McMurphy is an individual who is challenging and rebelling against the system’s rules and practices. He eventually teaches this practice of rebellion to the other patients who begin to realize that their lives are being controlled unfairly by the mental institution. When McMurphy first arrives at the institution, all of the other patients are afraid to express their thoughts to the Big Nurse. They are afraid to exercise their thoughts freely, and they believe that the Big Nurse will punish them if they question her authority. One patient, Harding, says, “All of us in here are rabbits of varying ages and degrees…We need a good strong wolf like the nurse to teach us our place” (Kesey 62).
This novel has a very strong theme of government rejecting those who are considered nonconformists in modern society. The government then places these nonconformists in mental institutions so it will not have to deal with them. This is society’s way of ditching those with nonconformist attitudes so they will disappear from the world and be forgotten.
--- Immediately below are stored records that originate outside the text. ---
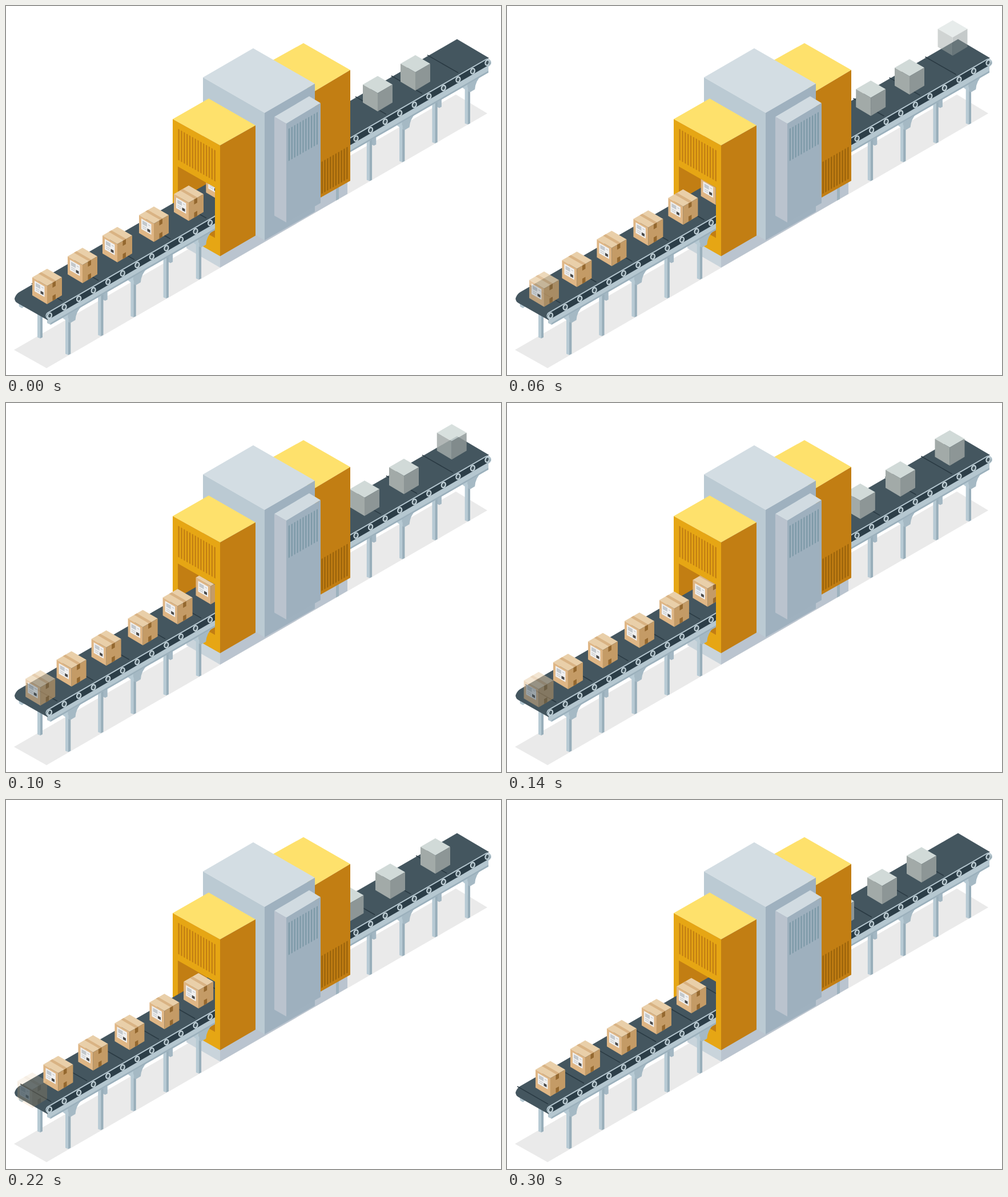
These frames come from a looping animation (867x646 px, 0.32 s). An HTML page:

```html
<!DOCTYPE html>
<html lang="en">
<head>
<meta charset="utf-8">
<title>Packing line</title>
<style>
  html, body { margin: 0; width: 100%; height: 100%; overflow: hidden; background: #fff; }
  svg { display: block; width: 867px; height: 646px; }
</style>
</head>
<body>
<svg id="stage" viewBox="0 0 867 646" xmlns="http://www.w3.org/2000/svg">
  <defs>
    <clipPath id="open">
      <path d="M0 0H301V281L366 318V646H0ZM603 0H867V646H603Z"/>
    </clipPath>
    <g id="carton">
      <path fill="#e9cfa9" d="M0 0L26 15L0 30L-26 15Z"/>
      <path fill="#dfb685" d="M-26 15L0 30V62L-26 46.5Z"/>
      <path fill="#c49b66" d="M26 15L0 30V62L26 46.5Z"/>
      <path fill="#d9b384" d="M-15 8.7L-10.5 6L15.5 21L11 23.6Z"/>
      <path fill="#94682f" d="M9.5 24.5L15 21.3V30L9.5 33.2ZM9.5 47.5L15 44.3V53L9.5 56.2Z"/>
      <path fill="#f0f0f0" d="M-22 21L-4.5 31V49.5L-22 39.5Z"/>
      <path fill="#c3c8cc" d="M-20 24.5L-12 29V35.5L-20 31Z"/>
      <path stroke="#b9bec3" stroke-width="1" d="M-20 34L-13 38M-20 37L-13 41M-10 32L-6.5 34"/>
      <path fill="#4a4a4a" d="M-11.5 38.5L-6.5 41.3V46L-11.5 43.2Z"/>
    </g>
    <g id="block">
      <path fill="#d1dad8" d="M0 0L26 15L0 30L-26 15Z"/>
      <path fill="#a2aaa8" d="M-26 15L0 30V62L-26 46.5Z"/>
      <path fill="#8d9696" d="M26 15L0 30V62L26 46.5Z"/>
    </g>
  </defs>

  <path fill="#eaeaea" d="M14 602L71 634L843 188L788 155Z"/>

  <!-- machine -->
  <path fill="#c9d4db" d="M316 404V424L375 458V436Z"/>
  <path fill="#bac4cf" d="M375 436L598 305V329L375 458Z"/>
  <path fill="#9db2be" d="M578 316H583V338L578 340.5Z"/>

  <path fill="#fee16c" d="M521 65L603 112L541 149L440 110Z"/>
  <path fill="#c27e13" d="M603 112V306L541 341V149Z"/>
  <g id="ventBack" fill="#9a630b"></g>

  <path fill="#d3dde3" d="M433 74L541 136L453 187L345 125Z"/>
  <path fill="#bbcad3" d="M345 125L453 187V410L345 348Z"/>
  <path fill="#9fb1bf" d="M453 187L541 136V360L453 410Z"/>

  <path fill="#d1dbe1" d="M531 158L551 170L491 206L470 194Z"/>
  <path fill="#bac3ce" d="M470 194L491 206V379L470 367Z"/>
  <path fill="#9eb0be" d="M491 206L551 170V345L491 379Z"/>
  <g id="ventPanel" fill="#7c99a7"></g>

  <path fill="#fee16c" d="M355 162L437 209L375 244L292 198Z"/>
  <path fill="#e6a614" d="M292 198L375 244V438L292 391Z"/>
  <path fill="#c27e13" d="M375 244L437 209V402L375 438Z"/>
  <path fill="#c27e13" d="M301 281L366 318V406L301 369Z"/>
  <g id="ventFront" fill="#c27e13"></g>

  <!-- conveyor -->
  <g clip-path="url(#open)">
    <g id="legs"></g>
    <path fill="#b5c7d0" d="M72 550L845 104V116.500L78 558L72 555Z"/>
    <path fill="#9bb0bc" d="M78 555L845 113.500V116.500L78 558Z"/>
    <path fill="#44565f" d="M790 58L846 91L78 535L73 550L20 520Q15 517 15 512Q17 505 23 501Z"/>
    <g id="seams" stroke="#2a3a43" stroke-width="1.6"></g>
    <path stroke="#b5c7d0" stroke-width="14" stroke-linecap="round" d="M76.500 542L843 99.200"/>
    <path stroke="#2c3e48" stroke-width="10" stroke-linecap="round" d="M76.500 542L843 99.200"/>
    <g id="rollers" fill="#44565f" stroke="#c3d3da" stroke-width="2.2"></g>
    <g id="items"></g>
  </g>
</svg>
<script>
const NS = "http://www.w3.org/2000/svg";
const STEP = 20, COUNT = 16, SLOPE = 0.577;
const $ = id => document.getElementById(id);

function add(parent, tag, attrs) {
  const el = document.createElementNS(NS, tag);
  for (const key in attrs) el.setAttribute(key, attrs[key]);
  parent.appendChild(el);
  return el;
}

// A row of upright slats, skewed along an isometric axis
function vent(id, count, x, y, dx, slope, width, height) {
  for (let i = 0; i < count; i++) {
    const px = x + i * dx, py = y + i * dx * slope;
    add($(id), "path", {
      d: `M${px} ${py}l${width} ${width * slope}v${height}l${-width} ${-width * slope}z`
    });
  }
}
vent("ventFront", 14, 301.5, 215, 4.85, SLOPE, 2.3, 54.5);
vent("ventPanel", 11, 494.8, 215, 4.9, -SLOPE, 2.2, 56.5);
vent("ventBack", 10, 552.5, 273, 4.85, -SLOPE, 2.3, 56);

function leg(x, bottom, braced) {
  const top = 114 + (843 - x) * SLOPE;
  const g = add($("legs"), "g", { transform: `translate(${x} ${top})` });
  const h = bottom - top;
  if (!braced) {
    add(g, "path", { fill: "#a3b7c3", d: `M4 -10H12V${h - 64}L8 ${h - 62}L4 ${h - 64}Z` });
  }
  add(g, "path", { fill: "#b7cad4", d: `M-4.500 -6H0.500V${h}L-4.500 ${h - 2}Z` });
  add(g, "path", { fill: "#98aeba", d: `M0.500 -6H4.800V${h - 2}L0.500 ${h}Z` });
  if (braced) {
    add(g, "path", { fill: "#a5b9c4", d: "M0 0L25 -13Q14 -3 13 12L4.500 17L0 15Z" });
    add(g, "path", { fill: "#b7cad4", d: "M-14 5L-9 2L1 9V16Z" });
  }
}
add($("legs"), "path", { fill: "#b7cad4", d: "M55 535H60V582L55 580Z" });
add($("legs"), "path", { fill: "#98aeba", d: "M60 535H64V580L60 582Z" });
add($("legs"), "path", { fill: "#b7cad4", d: "M22 520L32 526L28 529L23 526Z" });
for (let i = 0; i < 5; i++) leg(108.5 + 57.2 * i, 611 - 33 * i, i % 2 === 0);
for (let i = 1; i < 5; i++) leg(579 + 57.3 * i, 339.5 - 33 * i, i % 2 === 0);

for (let i = 0; i <= 30; i++) {
  add($("rollers"), "ellipse", {
    cx: 76.5 + 25.55 * i, cy: 542 - 14.76 * i, rx: 3.4, ry: 4.6,
    transform: `rotate(18 ${76.5 + 25.55 * i} ${542 - 14.76 * i})`
  });
}
for (let i = 0; i < 12; i++) {
  const x = 739 - 63 * i;
  const y = 58 + (790 - x) * SLOPE;
  add($("seams"), "path", { d: `M${x - 1} ${y - 1.5}L${x + 53} ${y + 29.5}` });
}

// Start position and travel per step
const movers = [
  { kind: "block", x: 717, y: 86, dx: -4, dy: 2.3 },
  { kind: "block", x: 651, y: 122.5, dx: -4.6, dy: 2.65 },
  { kind: "carton", x: 376.3, y: 280, dx: -3.56, dy: 2.1 },
  { kind: "carton", x: 320, y: 314.3, dx: -3.87, dy: 2.26 },
  { kind: "carton", x: 259, y: 351, dx: -3.87, dy: 2.26 },
  { kind: "carton", x: 195, y: 386.8, dx: -3.87, dy: 2.26 },
  { kind: "carton", x: 134, y: 423.2, dx: -3.87, dy: 2.26 },
  { kind: "carton", x: 72, y: 460, dx: -2.36, dy: 1.55, fade: 14 }
];
// Step, x, y of the block that lands on the belt
const landing = [
  [0, 779, 7], [2, 780, 19], [4, 781, 31], [6, 780.5, 43],
  [7, 775.5, 47.7], [9, 764.5, 58], [11, 752, 67], [15, 726, 82.5]
];
const dropped = add($("items"), "use", { href: "#block" });
for (const m of movers) m.el = add($("items"), "use", { href: "#" + m.kind });

function place(el, x, y, opacity) {
  el.setAttribute("transform", `translate(${x} ${y})`);
  el.setAttribute("opacity", Math.max(0, Math.min(1, opacity)));
}

function pointAt(path, n) {
  let i = 1;
  while (i < path.length - 1 && path[i][0] < n) i++;
  const [t0, x0, y0] = path[i - 1], [t1, x1, y1] = path[i];
  const k = (n - t0) / (t1 - t0);
  return [x0 + (x1 - x0) * k, y0 + (y1 - y0) * k];
}

function draw(time) {
  const n = Math.floor(time / STEP) % COUNT;
  for (const m of movers) {
    place(m.el, m.x + m.dx * n, m.y + m.dy * n, m.fade ? 1 - n / m.fade : 1);
  }
  const [x, y] = pointAt(landing, n);
  place(dropped, x, y, n / 6);
  const shift = 1.8 * n;
  $("seams").setAttribute("transform", `translate(${-shift} ${shift * SLOPE})`);
}

const start = performance.now();
function tick() {
  draw(performance.now() - start);
  requestAnimationFrame(tick);
}
tick();
</script>
</body>
</html>
```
According to one critic, oppressive, conformist, regulatory, civilization is the suppressor of individual freedom (Barsness 433). “He (McMurphy) hadn’t let what he looked like run his life one way or the other,anymore than he’d let the Combine (the characters’ metaphor for the government) mill him into fitting where they wanted him to fit…He’s not gonna let them twist him and manufacture him” (Kesey 153).
McMurphy is symbolized as the typical individual, while Big Nurse Ratched is symbolized as a member of the system, or the Combine. Bromden narrates, “McMurphy doesn’t know it, but he’s onto what I realized a long time back, that it’s not just the Big Nurse by herself, but it’s the whole Combine, the nation-wide Combine that’s the really big force, and the nurse is just a high-ranking official for them” (181).